Couple number two is young and just starting out. Would you use the same approach? No. You would accent the features and benefits that apply to their specific situation. The features on the unit may be the same, but you will present the benefits in a different light, one viewed from their perspective. For example, they may be cost conscious, like the older couple, and want to look at lower-priced models. You even may refer them to the same model the other couple chose, but you would handle it differently as they may be more interested in features such as outside water and ice dispensers, sections with adjustable temperatures and so on. You may even win them over to a larger model with a higher investment when they realize the longevity of the higher quality brands. The slightly greater investment they make now will likely be offset by the replacement cost they’ll avoid down the road. In truth, the larger unit may be the most cost-effective decision.

In other words, pro speaks a lot of different languages. You speak old folks. You speak young family. You speak CEO and you speak GED. The language all depends upon the needs of the individual buyers.

If you want to test this, try talking in normal business terms to a five year old. He or she will lose interest almost immediately. But then try speaking on the child’s level and just watch the happy animation appear on that tiny face as he or she realizes you have just entered the five-year old world. It’s like magic.

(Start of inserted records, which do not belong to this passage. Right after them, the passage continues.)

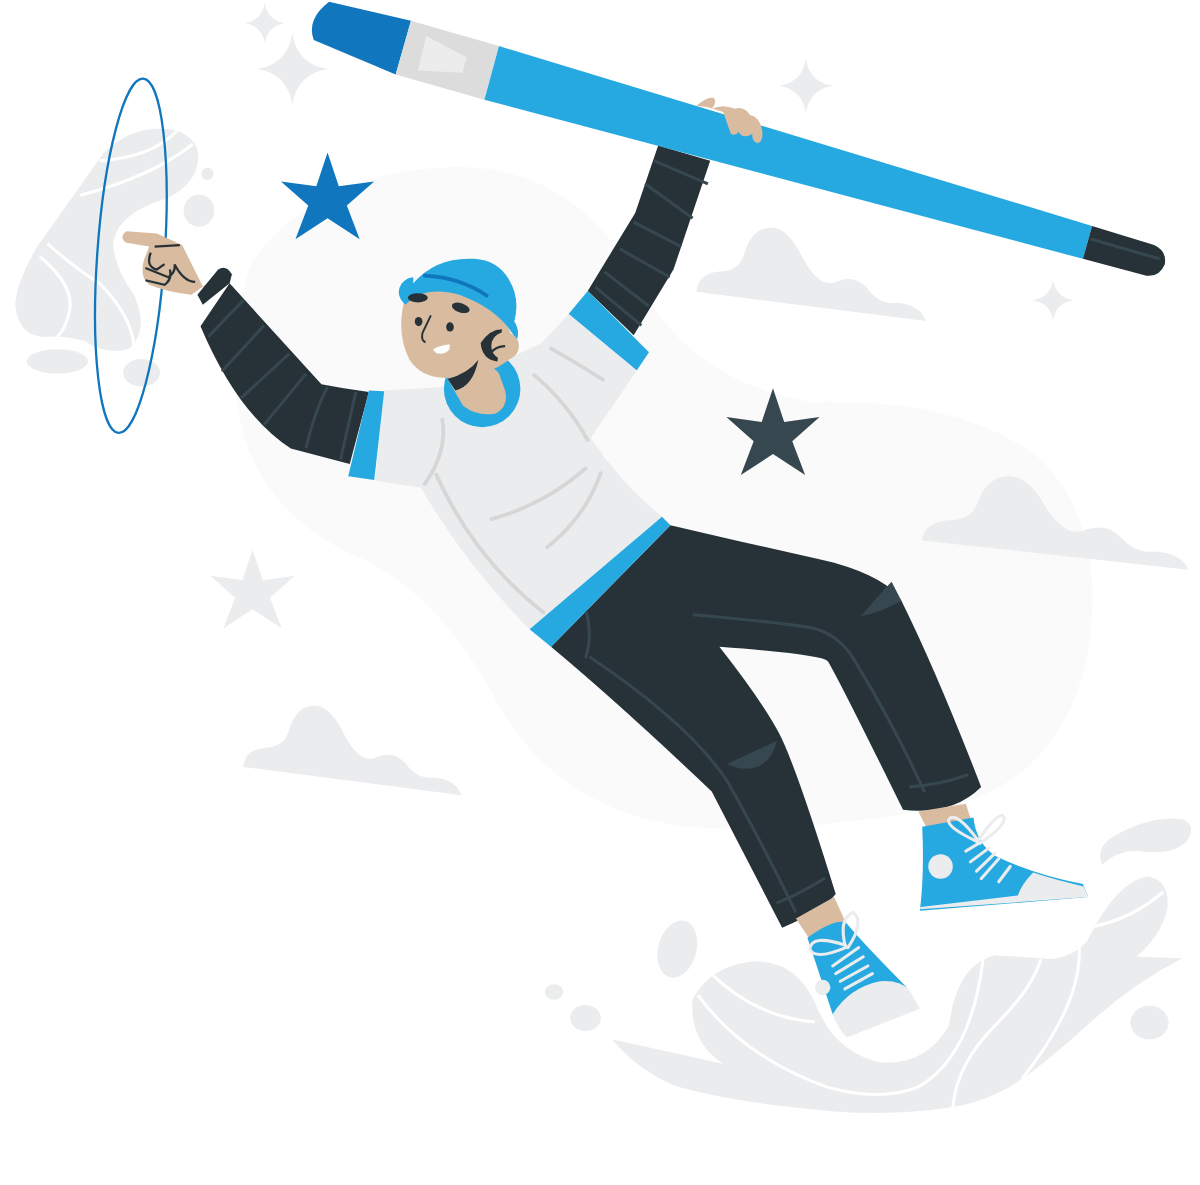
<!DOCTYPE html>
<html lang="en">
<head>
<meta charset="utf-8">
<title>Flying Painter</title>
<style>
:root{
  --page:#ffffff;
  --haze:#fafafa;
  --mist:#ebecee;
  --navy:#263238;
  --navy-line:#37474f;
  --sky:#26a9e0;
  --deep-blue:#1076bd;
  --skin:#d9bca0;
  --ferrule:#dcdcdc;
  --ferrule-light:#ececec;
  --crease:#d6d6d6;
}
html,body{margin:0;padding:0;width:1200px;height:1185px;overflow:hidden;background:var(--page);}
svg{display:block;}
</style>
</head>
<body>
<svg width="1200" height="1185" viewBox="0 0 1568 1548" role="img" aria-label="Illustration of a boy flying through the air holding a giant paintbrush">
  <defs>
    <path id="sparkle" d="M0,-44 Q6,-6 44,0 Q6,6 0,44 Q-6,6 -44,0 Q-6,-6 0,-44Z"/>
    <path id="star" d="M0,-60 L14,-18 L58,-24 L24,6 L40,48 L0,22 L-40,48 L-24,6 L-58,-24 L-14,-18Z"/>
    <path id="cloud" d="M0,80 Q2,60 30,58 Q55,58 62,40 Q72,10 98,10 Q120,10 140,45 Q160,75 180,70 Q205,60 222,75 Q240,95 262,92 Q292,94 300,112Z"/>
  </defs>

  <g class="backdrop">
    <path fill="var(--haze)" d="M330,340 Q420,220 600,218 Q760,220 840,380 Q910,500 1060,525 Q1260,520 1360,600 Q1450,690 1420,860 Q1380,1040 1200,1060 Q1020,1090 900,1080 Q720,1060 640,900 Q560,760 450,720 Q320,650 310,520 Q300,420 330,340Z"/>
    <use href="#cloud" fill="var(--mist)" transform="translate(910,285) scale(1,1.2)"/>
    <use href="#cloud" fill="var(--mist)" transform="translate(1205,610) scale(1.16,1.2)"/>
    <use href="#cloud" fill="var(--mist)" transform="translate(318,910) scale(0.95,1.15)"/>
    <g fill="var(--mist)">
      <use href="#sparkle" transform="translate(382,90) scale(1.05)"/>
      <use href="#sparkle" transform="translate(346,30) scale(0.6)"/>
      <use href="#sparkle" transform="translate(1053,112) scale(0.8)"/>
      <use href="#sparkle" transform="translate(1376,392) scale(0.6)"/>
      <use href="#star" transform="translate(330,775) scale(0.95)"/>
    </g>
    <use href="#star" fill="var(--deep-blue)" transform="translate(428,262) scale(1.05)"/>
    <use href="#star" fill="var(--navy-line)" transform="translate(1010,570) scale(1.05)"/>
  </g>

  <g class="left-splash" fill="var(--mist)">
    <path d="M230,170 Q270,185 255,225 Q240,255 200,265 Q150,285 148,320 Q150,350 175,385 Q195,430 170,455 Q140,465 110,445 Q80,438 60,440 Q25,440 20,400 Q20,370 50,320 Q100,250 135,200 Q175,160 230,170Z"/>
    <ellipse cx="75" cy="472" rx="40" ry="16"/>
    <ellipse cx="185" cy="487" rx="24" ry="18"/>
    <ellipse cx="260" cy="275" rx="20" ry="21"/>
    <circle cx="271" cy="227" r="8"/>
    <g fill="none" stroke="var(--page)" stroke-width="4">
      <path d="M130,210 Q200,205 232,170"/>
      <path d="M105,255 Q200,230 252,188"/>
      <path d="M62,318 Q100,352 130,370 Q170,410 175,450"/>
      <path d="M52,335 Q100,375 90,410 Q85,430 75,440"/>
    </g>
  </g>
  <ellipse class="orbit-ring" cx="171" cy="334" rx="44" ry="232" transform="rotate(4 171 334)" fill="none" stroke="var(--deep-blue)" stroke-width="3"/>

  <g class="ground-splash" fill="var(--mist)">
    <path d="M800,1358 Q880,1375 945,1390 Q900,1360 905,1305 Q930,1260 985,1256 Q1040,1255 1065,1310 Q1090,1375 1150,1388 Q1210,1392 1240,1340 Q1250,1260 1300,1248 Q1340,1250 1370,1253 Q1400,1252 1420,1230 Q1460,1150 1500,1145 Q1530,1150 1525,1190 Q1515,1225 1485,1250 L1545,1252 Q1480,1285 1420,1340 Q1370,1385 1335,1410 Q1290,1440 1240,1447 Q1170,1458 1090,1452 Q950,1440 880,1418 Q830,1395 800,1358Z"/>
    <path d="M1440,1130 Q1460,1110 1490,1112 Q1530,1118 1550,1100 Q1565,1080 1545,1070 Q1505,1065 1460,1090 Q1430,1105 1440,1130Z"/>
    <ellipse cx="885" cy="1240" rx="25" ry="38" transform="rotate(15 885 1240)"/>
    <ellipse cx="765" cy="1330" rx="20" ry="17"/>
    <ellipse cx="724" cy="1296" rx="12" ry="10"/>
    <ellipse cx="1502" cy="1336" rx="25" ry="22"/>
    <g fill="none" stroke="var(--page)" stroke-width="4">
      <path d="M930,1273 Q990,1330 1065,1335"/>
      <path d="M912,1300 Q970,1380 1080,1420 Q1150,1440 1200,1420 Q1270,1380 1285,1250"/>
      <path d="M1245,1447 Q1250,1390 1300,1340 Q1350,1290 1360,1253"/>
      <path d="M1335,1410 Q1415,1310 1410,1235"/>
      <path d="M1430,1210 Q1480,1200 1520,1165"/>
    </g>
  </g>

  <g class="figure">
    <g class="trousers">
      <path fill="var(--navy)" d="M720,845 L876,686 Q1000,715 1090,735 Q1160,755 1178,785 Q1225,880 1282,1028 Q1245,1065 1180,1058 Q1100,895 1082,864 Q1075,855 940,845 Q995,915 1018,958 Q1040,1000 1092,1168 Q1075,1190 1022,1212 L930,1034 Q810,920 720,845Z"/>
      <g fill="none" stroke="var(--navy-line)" stroke-width="4">
        <path d="M905,803 Q1010,812 1060,820 Q1095,828 1115,860 Q1170,950 1208,1035"/>
        <path d="M770,858 Q900,945 950,1020 Q990,1090 1040,1192"/>
        <path d="M1188,1028 Q1230,1025 1265,1012"/>
        <path d="M1015,1180 Q1050,1165 1078,1147"/>
        <path d="M765,795 Q775,830 765,860"/>
      </g>
      <path fill="var(--navy-line)" d="M1125,805 Q1150,775 1165,760 L1178,785 Q1150,800 1125,805Z"/>
      <path fill="var(--navy-line)" d="M950,998 L1015,968 Q1010,992 990,1002 Q970,1008 950,998Z"/>
    </g>

    <g class="right-shoe">
      <path fill="var(--skin)" d="M1200,1060 L1262,1050 L1270,1075 L1210,1080Z"/>
      <path fill="var(--sky)" d="M1205,1080 L1272,1068 Q1275,1100 1300,1118 Q1350,1142 1415,1155 L1422,1172 L1202,1190 Q1208,1140 1205,1080Z"/>
      <path fill="var(--mist)" d="M1202,1188 L1422,1172 L1416,1158 Q1380,1150 1350,1140 Q1335,1155 1330,1170 L1203,1185Z"/>
      <circle cx="1229" cy="1132" r="16" fill="var(--mist)"/>
      <g fill="none" stroke="var(--mist)" stroke-width="4" stroke-linecap="round">
        <path d="M1278,1100 Q1235,1080 1240,1070 Q1250,1060 1278,1098 Q1300,1065 1310,1065 Q1320,1075 1280,1102"/>
        <path d="M1262,1112 L1285,1098 M1268,1126 L1292,1108 M1276,1138 L1300,1115 M1282,1148 L1305,1122 M1305,1152 L1320,1132"/>
      </g>
    </g>

    <g class="left-shoe">
      <path fill="var(--skin)" d="M1040,1200 L1090,1172 L1105,1205 L1060,1230Z"/>
      <path fill="var(--sky)" d="M1055,1225 Q1090,1200 1105,1205 Q1130,1235 1185,1290 L1160,1300 Q1110,1315 1100,1328 L1088,1325 Q1070,1270 1055,1225Z"/>
      <path fill="var(--mist)" d="M1088,1325 Q1110,1290 1150,1282 Q1175,1280 1188,1293 L1202,1318 L1107,1355 Q1095,1345 1088,1325Z"/>
      <circle cx="1075" cy="1290" r="10" fill="var(--mist)"/>
      <g fill="none" stroke="var(--mist)" stroke-width="4" stroke-linecap="round">
        <path d="M1105,1235 Q1060,1220 1058,1240 Q1065,1255 1105,1238 Q1095,1200 1115,1192 Q1130,1205 1108,1238"/>
        <path d="M1088,1262 L1122,1238 M1092,1272 L1128,1250 M1098,1282 L1134,1262 M1104,1292 L1140,1272"/>
      </g>
    </g>

    <g class="raised-arm">
      <path fill="var(--navy)" d="M768,380 L830,278 L860,190 L928,210 L880,352 L828,438Z"/>
      <g fill="none" stroke="var(--navy-line)" stroke-width="4">
        <path d="M855,210 L925,240 M843,240 L905,285 M828,290 L890,322 M810,325 L875,362 M790,355 L848,400 M778,375 L838,425"/>
      </g>
      <path fill="var(--sky)" d="M743,410 L768,380 L848,460 L832,484Z"/>
    </g>

    <g class="shirt">
      <path fill="var(--mist)" d="M678,462 L708,448 L743,410 L832,484 L772,572 Q810,630 865,675 L692,822 Q610,740 550,637 L490,628 L502,510 L585,505Z"/>
      <g fill="none" stroke="var(--crease)" stroke-width="5" stroke-linecap="round">
        <path d="M720,455 Q755,475 788,496"/>
        <path d="M698,490 Q740,525 768,575"/>
        <path d="M642,678 Q710,660 765,612"/>
        <path d="M715,715 Q765,675 785,618"/>
        <path d="M578,548 Q585,590 555,632"/>
        <path d="M570,620 Q620,730 710,800"/>
      </g>
      <path fill="var(--sky)" d="M692,822 L865,675 L876,686 L720,845Z"/>
    </g>

    <g class="pointing-arm">
      <path fill="var(--navy)" d="M300,370 L420,502 Q450,508 482,512 L457,606 L380,586 Q310,540 262,426Z"/>
      <g fill="none" stroke="var(--navy-line)" stroke-width="4">
        <path d="M272,440 L318,392 M290,485 L345,425 M315,520 L378,462 M345,555 L400,488 M400,585 Q410,540 428,505 M445,600 L465,512"/>
      </g>
      <path fill="var(--sky)" d="M482,510 L502,511 L489,627 L455,622Z"/>
      <path fill="var(--skin)" d="M268,380 L238,320 L205,305 L165,302 Q155,310 165,317 L195,322 L188,340 Q182,362 195,372 Q220,382 250,385 L285,360Z"/>
      <g fill="none" stroke="var(--navy)" stroke-width="3">
        <path d="M202,322 L235,320 M197,330 Q190,348 205,352 L215,345 M190,350 L220,362 Q230,355 228,345 M190,366 L215,372 Q225,365 222,352 M228,345 Q240,368 255,368"/>
      </g>
      <path fill="var(--navy)" d="M258,385 L285,352 Q295,345 303,358 L300,370 L265,398Z"/>
    </g>

    <g class="head">
      <circle cx="630" cy="508" r="50" fill="var(--sky)"/>
      <path fill="var(--skin)" d="M585,495 L615,488 Q640,470 652,488 L660,510 Q665,530 648,540 Q625,545 605,530Z"/>
      <path fill="var(--skin)" d="M532,380 Q600,370 650,410 Q680,440 665,470 Q640,490 600,492 Q555,500 535,470 Q515,430 532,380Z"/>
      <path fill="var(--navy)" d="M585,495 Q612,488 625,470 Q618,505 595,510Z"/>
      <path fill="var(--sky)" d="M540,370 Q570,335 620,338 Q650,340 665,365 Q680,390 672,420 Q680,432 675,445 Q655,405 600,385 Q555,372 530,398 Q515,385 525,370 Q532,362 540,362Z"/>
      <path fill="none" stroke="var(--deep-blue)" stroke-width="5" stroke-linecap="round" d="M555,360 Q600,362 636,386"/>
      <path fill="var(--navy)" d="M628,448 Q640,430 656,430 L650,472 Q630,470 628,448Z"/>
      <circle cx="660" cy="452" r="18" fill="var(--skin)"/>
      <path fill="none" stroke="var(--navy)" stroke-width="3" d="M640,462 Q648,452 660,452"/>
      <ellipse cx="546" cy="389" rx="13" ry="6" fill="var(--navy)"/>
      <ellipse cx="602" cy="402" rx="12" ry="6" fill="var(--navy)" transform="rotate(18 602 402)"/>
      <ellipse cx="547" cy="420" rx="5" ry="6" fill="var(--navy)"/>
      <ellipse cx="588" cy="427" rx="5" ry="6" fill="var(--navy)"/>
      <path fill="none" stroke="var(--navy)" stroke-width="2.5" d="M563,412 L552,435 Q550,445 556,447"/>
      <path fill="var(--page)" d="M566,456 Q578,450 588,450 Q588,462 576,462 Q568,462 566,456Z"/>
    </g>

    <g class="paintbrush">
      <path fill="var(--deep-blue)" d="M430,2 L537,27 L517,97 L410,52 Q400,25 430,2Z"/>
      <path fill="var(--ferrule)" d="M537,27 L652,60 L633,130 L517,97Z"/>
      <path fill="var(--ferrule-light)" d="M557,47 L610,75 L604,95 L546,92Z"/>
      <path fill="var(--sky)" d="M652,60 L1427,295 L1415,338 L633,130Z"/>
      <path fill="var(--navy)" d="M1427,295 L1508,320 Q1525,328 1522,345 Q1515,362 1498,360 L1415,338Z"/>
      <path fill="none" stroke="var(--navy-line)" stroke-width="4" d="M1425,312 L1515,338"/>
      <path fill="var(--skin)" d="M910,138 Q925,125 933,128 Q937,135 930,142 Q945,135 960,142 Q972,138 980,150 Q992,152 996,170 Q998,185 990,187 Q982,185 983,175 Q970,182 965,172 Q962,178 955,175 L945,146 L925,140Z"/>
    </g>
  </g>
</svg>
</body>
</html>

And the same technique will work magic in sales.

Copyright Tom Hopkins International, Inc.

The Tools of a Real Estate Pro

Every profession has certain tools, which, once mastered, will allow you the opportunity to become one of the great ones in that field. In this post, we’ll go over the tools of a real estate pro.

Let me begin with examples from other professions. A professional golfer is paid in direct proportion to his or her ability to take a piece of steel at the end of a stick and bring it down to touch a small, white ball at the right time and place to send it hundreds of yards, eventually dropping into a small hole. Someone like Jordan Speith is very professional because he has mastered the use of his tools (and won one of the green jackets at the Masters Tournament).

A professional fighter is paid for how well he uses his fists; a surgeon, the scalpel; the carpenter must master the use of saws, hammers, and power tools. The people in each of these lines of work develop their skills through years of study, practice, and experience before they can consider themselves professionals in their fields. If they’re smart, they learn not only by their own experiences, but through the experiences of others .

The same thing applies to you in real estate. You can’t become a real estate professional without learning what one does, can you? My goal in training is to help you realize that you’re no different from any other professional person. As a real estate agent, you must primarily learn how to use your eyes, ears, and mouth because one of your most important tools is your ability to create exciting, colorful images, thus leading people to the decision to own real estate.

You see, selling real estate is no different from any other profession. People in every field of endeavor are paid in direct proportion to the amount of service they give. You, as a real estate salesperson, are as professional as the income you earn. So, in other words, if you’re not making enough money, you’re not giving enough service. Read my other blog posts for real estate professionals to learn the strategies and tactics of a true real estate pro. Then, enjoy the fruits of your labors as an empowered agent!

Copyright Tom Hopkins real estate training International, Inc.